The other difference regards the intensity of the impingement upon the rights of the local residents, as the information relayed to the ICJ contained imprecise information. As a result of the factual basis before the ICJ, full weight was placed on the rights violation side of the scales, but no weight was given to the security-military needs; therefore, there was also no discussion of the question of the impingement’s proportionality.

The difference between the ways each court holds proceedings also contributed to the difference between the results. The case before the ICJ regarded the entire fence route, and did not allow separate analysis of its various segments. The Supreme Court of Israel deals with individual sections. So far about 90 petitions have been submitted, half of which have been concluded;  mostly by agreement of the parties after alterations to the fence route.

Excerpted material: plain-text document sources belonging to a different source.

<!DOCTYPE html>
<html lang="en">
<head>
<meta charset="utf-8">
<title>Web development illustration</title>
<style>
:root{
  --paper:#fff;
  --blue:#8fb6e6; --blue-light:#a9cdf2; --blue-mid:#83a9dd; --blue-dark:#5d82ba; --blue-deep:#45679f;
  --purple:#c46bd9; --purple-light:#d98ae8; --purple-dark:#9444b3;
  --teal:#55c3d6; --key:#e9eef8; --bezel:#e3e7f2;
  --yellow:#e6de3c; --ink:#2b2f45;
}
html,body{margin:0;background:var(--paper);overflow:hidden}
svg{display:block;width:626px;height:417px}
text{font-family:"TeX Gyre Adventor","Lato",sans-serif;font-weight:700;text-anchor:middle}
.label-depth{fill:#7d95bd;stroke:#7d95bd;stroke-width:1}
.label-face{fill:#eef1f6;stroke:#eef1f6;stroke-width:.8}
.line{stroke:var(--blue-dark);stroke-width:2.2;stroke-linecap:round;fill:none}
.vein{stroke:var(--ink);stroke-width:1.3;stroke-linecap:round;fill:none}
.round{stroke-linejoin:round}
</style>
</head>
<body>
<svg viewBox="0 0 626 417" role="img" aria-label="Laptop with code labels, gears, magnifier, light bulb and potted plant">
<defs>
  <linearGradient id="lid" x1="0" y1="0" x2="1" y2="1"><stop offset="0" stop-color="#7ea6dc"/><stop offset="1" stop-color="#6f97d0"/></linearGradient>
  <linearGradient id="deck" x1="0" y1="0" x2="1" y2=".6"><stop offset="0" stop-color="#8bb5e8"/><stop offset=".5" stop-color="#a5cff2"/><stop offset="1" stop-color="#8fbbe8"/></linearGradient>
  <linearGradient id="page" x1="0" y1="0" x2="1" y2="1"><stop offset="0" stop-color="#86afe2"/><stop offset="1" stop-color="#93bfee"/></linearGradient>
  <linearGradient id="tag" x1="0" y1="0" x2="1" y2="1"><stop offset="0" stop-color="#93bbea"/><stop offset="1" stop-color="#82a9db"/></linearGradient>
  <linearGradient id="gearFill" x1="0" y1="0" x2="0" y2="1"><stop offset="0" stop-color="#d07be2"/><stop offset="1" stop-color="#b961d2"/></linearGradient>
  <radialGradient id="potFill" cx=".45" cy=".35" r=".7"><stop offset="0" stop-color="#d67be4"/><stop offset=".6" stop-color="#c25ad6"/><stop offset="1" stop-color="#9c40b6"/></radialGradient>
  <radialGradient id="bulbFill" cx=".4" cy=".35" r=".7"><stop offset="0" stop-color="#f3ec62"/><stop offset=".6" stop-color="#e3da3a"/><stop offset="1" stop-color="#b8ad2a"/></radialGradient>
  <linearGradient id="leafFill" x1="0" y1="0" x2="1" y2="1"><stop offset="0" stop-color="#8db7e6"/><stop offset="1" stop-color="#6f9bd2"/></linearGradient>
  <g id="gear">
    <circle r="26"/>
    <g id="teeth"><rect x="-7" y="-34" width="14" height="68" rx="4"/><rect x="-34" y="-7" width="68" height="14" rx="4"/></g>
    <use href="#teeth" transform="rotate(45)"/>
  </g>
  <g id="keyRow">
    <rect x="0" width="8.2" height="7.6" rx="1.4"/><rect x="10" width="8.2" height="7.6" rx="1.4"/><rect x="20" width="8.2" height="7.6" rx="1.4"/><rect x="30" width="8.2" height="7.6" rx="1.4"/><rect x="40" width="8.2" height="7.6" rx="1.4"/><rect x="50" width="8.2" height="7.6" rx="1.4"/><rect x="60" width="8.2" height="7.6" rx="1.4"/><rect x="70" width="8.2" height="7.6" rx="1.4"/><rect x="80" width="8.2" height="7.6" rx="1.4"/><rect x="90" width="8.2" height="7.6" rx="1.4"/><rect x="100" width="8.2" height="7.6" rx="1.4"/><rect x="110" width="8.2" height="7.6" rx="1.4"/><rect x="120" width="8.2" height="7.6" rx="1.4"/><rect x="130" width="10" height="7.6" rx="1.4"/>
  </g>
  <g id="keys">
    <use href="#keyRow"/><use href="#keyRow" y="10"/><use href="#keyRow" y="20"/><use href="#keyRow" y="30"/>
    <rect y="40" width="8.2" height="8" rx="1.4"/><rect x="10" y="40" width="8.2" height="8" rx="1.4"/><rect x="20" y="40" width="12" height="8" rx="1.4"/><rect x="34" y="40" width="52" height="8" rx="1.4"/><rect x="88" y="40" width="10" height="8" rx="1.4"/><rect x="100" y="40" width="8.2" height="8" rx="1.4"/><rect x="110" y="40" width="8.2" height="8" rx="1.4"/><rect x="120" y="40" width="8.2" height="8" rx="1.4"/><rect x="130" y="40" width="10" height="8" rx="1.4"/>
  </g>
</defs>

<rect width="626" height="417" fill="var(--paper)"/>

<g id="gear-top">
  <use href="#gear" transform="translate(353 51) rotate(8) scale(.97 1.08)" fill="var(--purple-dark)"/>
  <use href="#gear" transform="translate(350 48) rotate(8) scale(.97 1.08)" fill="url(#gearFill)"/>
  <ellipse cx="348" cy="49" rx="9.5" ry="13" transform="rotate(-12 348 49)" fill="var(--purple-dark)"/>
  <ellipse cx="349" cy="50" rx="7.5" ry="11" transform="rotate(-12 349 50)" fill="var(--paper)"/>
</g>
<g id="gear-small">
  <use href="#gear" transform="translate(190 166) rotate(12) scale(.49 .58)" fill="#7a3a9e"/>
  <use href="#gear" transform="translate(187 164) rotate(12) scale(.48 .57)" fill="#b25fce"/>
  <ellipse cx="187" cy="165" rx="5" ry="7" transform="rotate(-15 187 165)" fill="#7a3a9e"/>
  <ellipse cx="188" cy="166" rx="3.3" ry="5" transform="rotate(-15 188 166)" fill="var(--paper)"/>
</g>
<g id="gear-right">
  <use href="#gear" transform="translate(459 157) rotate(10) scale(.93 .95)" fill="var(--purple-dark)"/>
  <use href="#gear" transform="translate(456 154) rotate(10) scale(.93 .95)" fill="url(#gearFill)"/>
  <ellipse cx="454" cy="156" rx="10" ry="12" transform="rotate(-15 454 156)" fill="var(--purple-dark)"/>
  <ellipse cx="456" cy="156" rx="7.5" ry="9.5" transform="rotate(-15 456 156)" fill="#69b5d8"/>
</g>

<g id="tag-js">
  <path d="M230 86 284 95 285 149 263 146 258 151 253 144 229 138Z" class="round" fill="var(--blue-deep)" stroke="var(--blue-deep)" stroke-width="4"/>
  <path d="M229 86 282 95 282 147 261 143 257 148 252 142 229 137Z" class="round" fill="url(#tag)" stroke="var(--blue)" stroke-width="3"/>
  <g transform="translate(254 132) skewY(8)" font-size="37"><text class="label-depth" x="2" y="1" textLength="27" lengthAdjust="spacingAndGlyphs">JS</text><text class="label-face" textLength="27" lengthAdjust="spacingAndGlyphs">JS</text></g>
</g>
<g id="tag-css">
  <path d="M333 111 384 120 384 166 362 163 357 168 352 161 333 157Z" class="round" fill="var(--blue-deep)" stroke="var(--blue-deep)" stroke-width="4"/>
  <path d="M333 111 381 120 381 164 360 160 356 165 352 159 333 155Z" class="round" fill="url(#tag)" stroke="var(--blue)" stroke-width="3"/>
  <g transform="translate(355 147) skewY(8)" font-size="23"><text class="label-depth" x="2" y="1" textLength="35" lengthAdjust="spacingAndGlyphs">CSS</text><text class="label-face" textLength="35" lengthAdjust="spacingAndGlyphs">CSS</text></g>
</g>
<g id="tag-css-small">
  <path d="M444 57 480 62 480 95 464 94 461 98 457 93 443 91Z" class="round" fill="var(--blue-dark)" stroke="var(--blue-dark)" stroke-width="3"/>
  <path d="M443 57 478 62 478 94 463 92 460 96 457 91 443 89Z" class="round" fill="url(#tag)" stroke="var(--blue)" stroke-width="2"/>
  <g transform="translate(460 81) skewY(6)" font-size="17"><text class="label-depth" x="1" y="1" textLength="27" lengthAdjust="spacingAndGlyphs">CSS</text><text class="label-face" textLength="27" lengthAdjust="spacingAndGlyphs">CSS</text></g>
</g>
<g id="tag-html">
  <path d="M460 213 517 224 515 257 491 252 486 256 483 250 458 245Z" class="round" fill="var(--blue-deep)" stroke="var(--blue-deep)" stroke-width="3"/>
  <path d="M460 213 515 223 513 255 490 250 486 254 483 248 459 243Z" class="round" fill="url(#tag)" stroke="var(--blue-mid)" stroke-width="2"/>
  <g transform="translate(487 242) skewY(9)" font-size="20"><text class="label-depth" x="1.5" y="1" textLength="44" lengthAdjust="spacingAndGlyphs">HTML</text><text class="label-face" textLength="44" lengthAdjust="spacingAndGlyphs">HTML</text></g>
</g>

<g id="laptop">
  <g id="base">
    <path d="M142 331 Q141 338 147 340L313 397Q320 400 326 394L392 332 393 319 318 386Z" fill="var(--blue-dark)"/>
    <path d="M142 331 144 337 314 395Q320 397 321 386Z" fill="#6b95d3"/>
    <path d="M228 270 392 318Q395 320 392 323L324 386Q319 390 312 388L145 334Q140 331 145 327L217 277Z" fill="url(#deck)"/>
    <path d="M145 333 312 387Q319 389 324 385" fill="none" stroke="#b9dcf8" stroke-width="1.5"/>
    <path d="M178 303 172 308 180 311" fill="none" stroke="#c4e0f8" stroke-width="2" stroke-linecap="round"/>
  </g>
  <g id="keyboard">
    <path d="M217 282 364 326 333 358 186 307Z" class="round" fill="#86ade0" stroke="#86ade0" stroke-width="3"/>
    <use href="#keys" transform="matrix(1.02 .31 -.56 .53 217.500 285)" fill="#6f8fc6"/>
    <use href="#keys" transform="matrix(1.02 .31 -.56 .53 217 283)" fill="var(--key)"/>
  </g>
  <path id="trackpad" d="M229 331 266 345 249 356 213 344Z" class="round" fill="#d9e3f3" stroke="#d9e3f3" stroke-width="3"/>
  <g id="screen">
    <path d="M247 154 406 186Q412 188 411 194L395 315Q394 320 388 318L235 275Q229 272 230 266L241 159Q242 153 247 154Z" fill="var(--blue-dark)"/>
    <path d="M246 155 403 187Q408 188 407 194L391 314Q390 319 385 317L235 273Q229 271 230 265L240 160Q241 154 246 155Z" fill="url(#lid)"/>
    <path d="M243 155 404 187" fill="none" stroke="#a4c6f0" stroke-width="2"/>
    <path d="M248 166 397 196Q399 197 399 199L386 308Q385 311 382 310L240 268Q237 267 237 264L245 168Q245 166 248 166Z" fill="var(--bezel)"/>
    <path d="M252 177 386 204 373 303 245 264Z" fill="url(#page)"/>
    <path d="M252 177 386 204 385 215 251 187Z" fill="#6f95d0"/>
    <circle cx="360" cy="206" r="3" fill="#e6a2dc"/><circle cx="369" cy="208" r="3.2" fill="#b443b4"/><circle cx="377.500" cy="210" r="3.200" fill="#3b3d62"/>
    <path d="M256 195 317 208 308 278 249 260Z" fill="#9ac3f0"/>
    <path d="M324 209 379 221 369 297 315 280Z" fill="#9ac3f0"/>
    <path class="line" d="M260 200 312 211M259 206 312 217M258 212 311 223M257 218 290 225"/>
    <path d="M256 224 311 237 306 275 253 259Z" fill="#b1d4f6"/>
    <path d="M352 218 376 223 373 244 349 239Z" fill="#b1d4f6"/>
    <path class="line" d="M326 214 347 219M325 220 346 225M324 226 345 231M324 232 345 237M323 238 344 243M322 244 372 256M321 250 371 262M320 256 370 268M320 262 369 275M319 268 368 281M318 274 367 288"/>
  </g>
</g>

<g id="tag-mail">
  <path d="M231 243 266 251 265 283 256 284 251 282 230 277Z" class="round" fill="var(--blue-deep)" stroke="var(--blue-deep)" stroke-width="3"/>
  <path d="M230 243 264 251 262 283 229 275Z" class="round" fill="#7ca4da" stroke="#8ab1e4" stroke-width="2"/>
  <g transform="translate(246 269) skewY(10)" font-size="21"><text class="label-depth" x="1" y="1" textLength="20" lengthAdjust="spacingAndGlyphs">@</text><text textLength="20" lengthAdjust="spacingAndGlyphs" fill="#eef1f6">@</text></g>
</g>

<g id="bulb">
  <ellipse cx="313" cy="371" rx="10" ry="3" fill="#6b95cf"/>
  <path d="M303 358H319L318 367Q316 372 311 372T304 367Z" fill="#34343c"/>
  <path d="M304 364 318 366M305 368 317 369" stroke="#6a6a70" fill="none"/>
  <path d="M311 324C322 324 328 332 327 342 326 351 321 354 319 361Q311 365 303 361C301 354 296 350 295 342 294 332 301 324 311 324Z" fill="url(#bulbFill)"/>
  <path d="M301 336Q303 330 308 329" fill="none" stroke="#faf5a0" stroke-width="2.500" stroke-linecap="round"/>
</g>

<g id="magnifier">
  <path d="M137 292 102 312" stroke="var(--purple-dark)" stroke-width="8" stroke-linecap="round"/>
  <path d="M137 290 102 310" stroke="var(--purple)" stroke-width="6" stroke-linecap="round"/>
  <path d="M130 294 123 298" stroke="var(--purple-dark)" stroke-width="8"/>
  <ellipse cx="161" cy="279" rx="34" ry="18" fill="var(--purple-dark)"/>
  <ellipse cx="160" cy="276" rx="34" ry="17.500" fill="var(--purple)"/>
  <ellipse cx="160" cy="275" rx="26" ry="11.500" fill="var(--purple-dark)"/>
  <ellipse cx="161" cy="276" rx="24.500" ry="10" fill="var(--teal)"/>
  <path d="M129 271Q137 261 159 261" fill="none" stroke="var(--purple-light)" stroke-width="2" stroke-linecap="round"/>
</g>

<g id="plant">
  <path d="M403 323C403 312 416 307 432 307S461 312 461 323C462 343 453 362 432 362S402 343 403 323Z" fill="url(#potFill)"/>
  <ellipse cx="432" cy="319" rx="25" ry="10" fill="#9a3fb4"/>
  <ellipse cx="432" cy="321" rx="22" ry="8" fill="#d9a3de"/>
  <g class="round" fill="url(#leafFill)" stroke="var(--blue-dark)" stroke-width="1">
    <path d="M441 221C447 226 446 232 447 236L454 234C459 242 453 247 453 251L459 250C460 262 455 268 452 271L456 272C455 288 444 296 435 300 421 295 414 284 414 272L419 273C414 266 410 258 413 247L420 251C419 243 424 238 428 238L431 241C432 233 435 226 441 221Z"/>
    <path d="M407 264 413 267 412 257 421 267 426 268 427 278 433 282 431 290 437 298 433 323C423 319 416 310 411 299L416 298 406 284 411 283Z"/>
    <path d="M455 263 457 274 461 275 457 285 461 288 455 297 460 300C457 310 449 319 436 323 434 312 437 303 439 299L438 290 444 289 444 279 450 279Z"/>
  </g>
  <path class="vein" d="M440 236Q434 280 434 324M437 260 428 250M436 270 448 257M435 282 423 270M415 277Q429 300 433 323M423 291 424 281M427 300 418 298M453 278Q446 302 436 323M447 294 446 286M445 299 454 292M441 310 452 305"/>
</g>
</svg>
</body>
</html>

In its ruling, the court asserted that the decision to erect the fence at Alfei Menashe was made to defend Israeli lives against the terrorist attacks that have plagued Israel since September 2000 and that security-military considerations prevented building the fence on the Green Line. However, the court decided that the route of the fence did not meet the criterion of proportionality with regard to the Arab villagers.

The court held that the fence makes the lives of the enclave residents very difficult by creating a chokehold around the villages, thereby harming the entire fabric of life. Against this background, the Court examined the question whether the injury to the residents of the villages in the enclave is proportionate.

The court rejected the petitioners’ argument that the state could make due with a fence on the Green Line, saying this would leave Alfei Menashe on the eastern side of the fence, vulnerable to terrorist attacks. However, the court stated that the necessary effort had not been made to find an alternative route that could ensure security and cause less injury to the residents of the villages.

Thus, the court issued an absolute injunction ordering the state, within a reasonable period, to reroute the security fence at Alfei Menashe to minimize the harm it causes residents of the Palestinian villages in the enclave.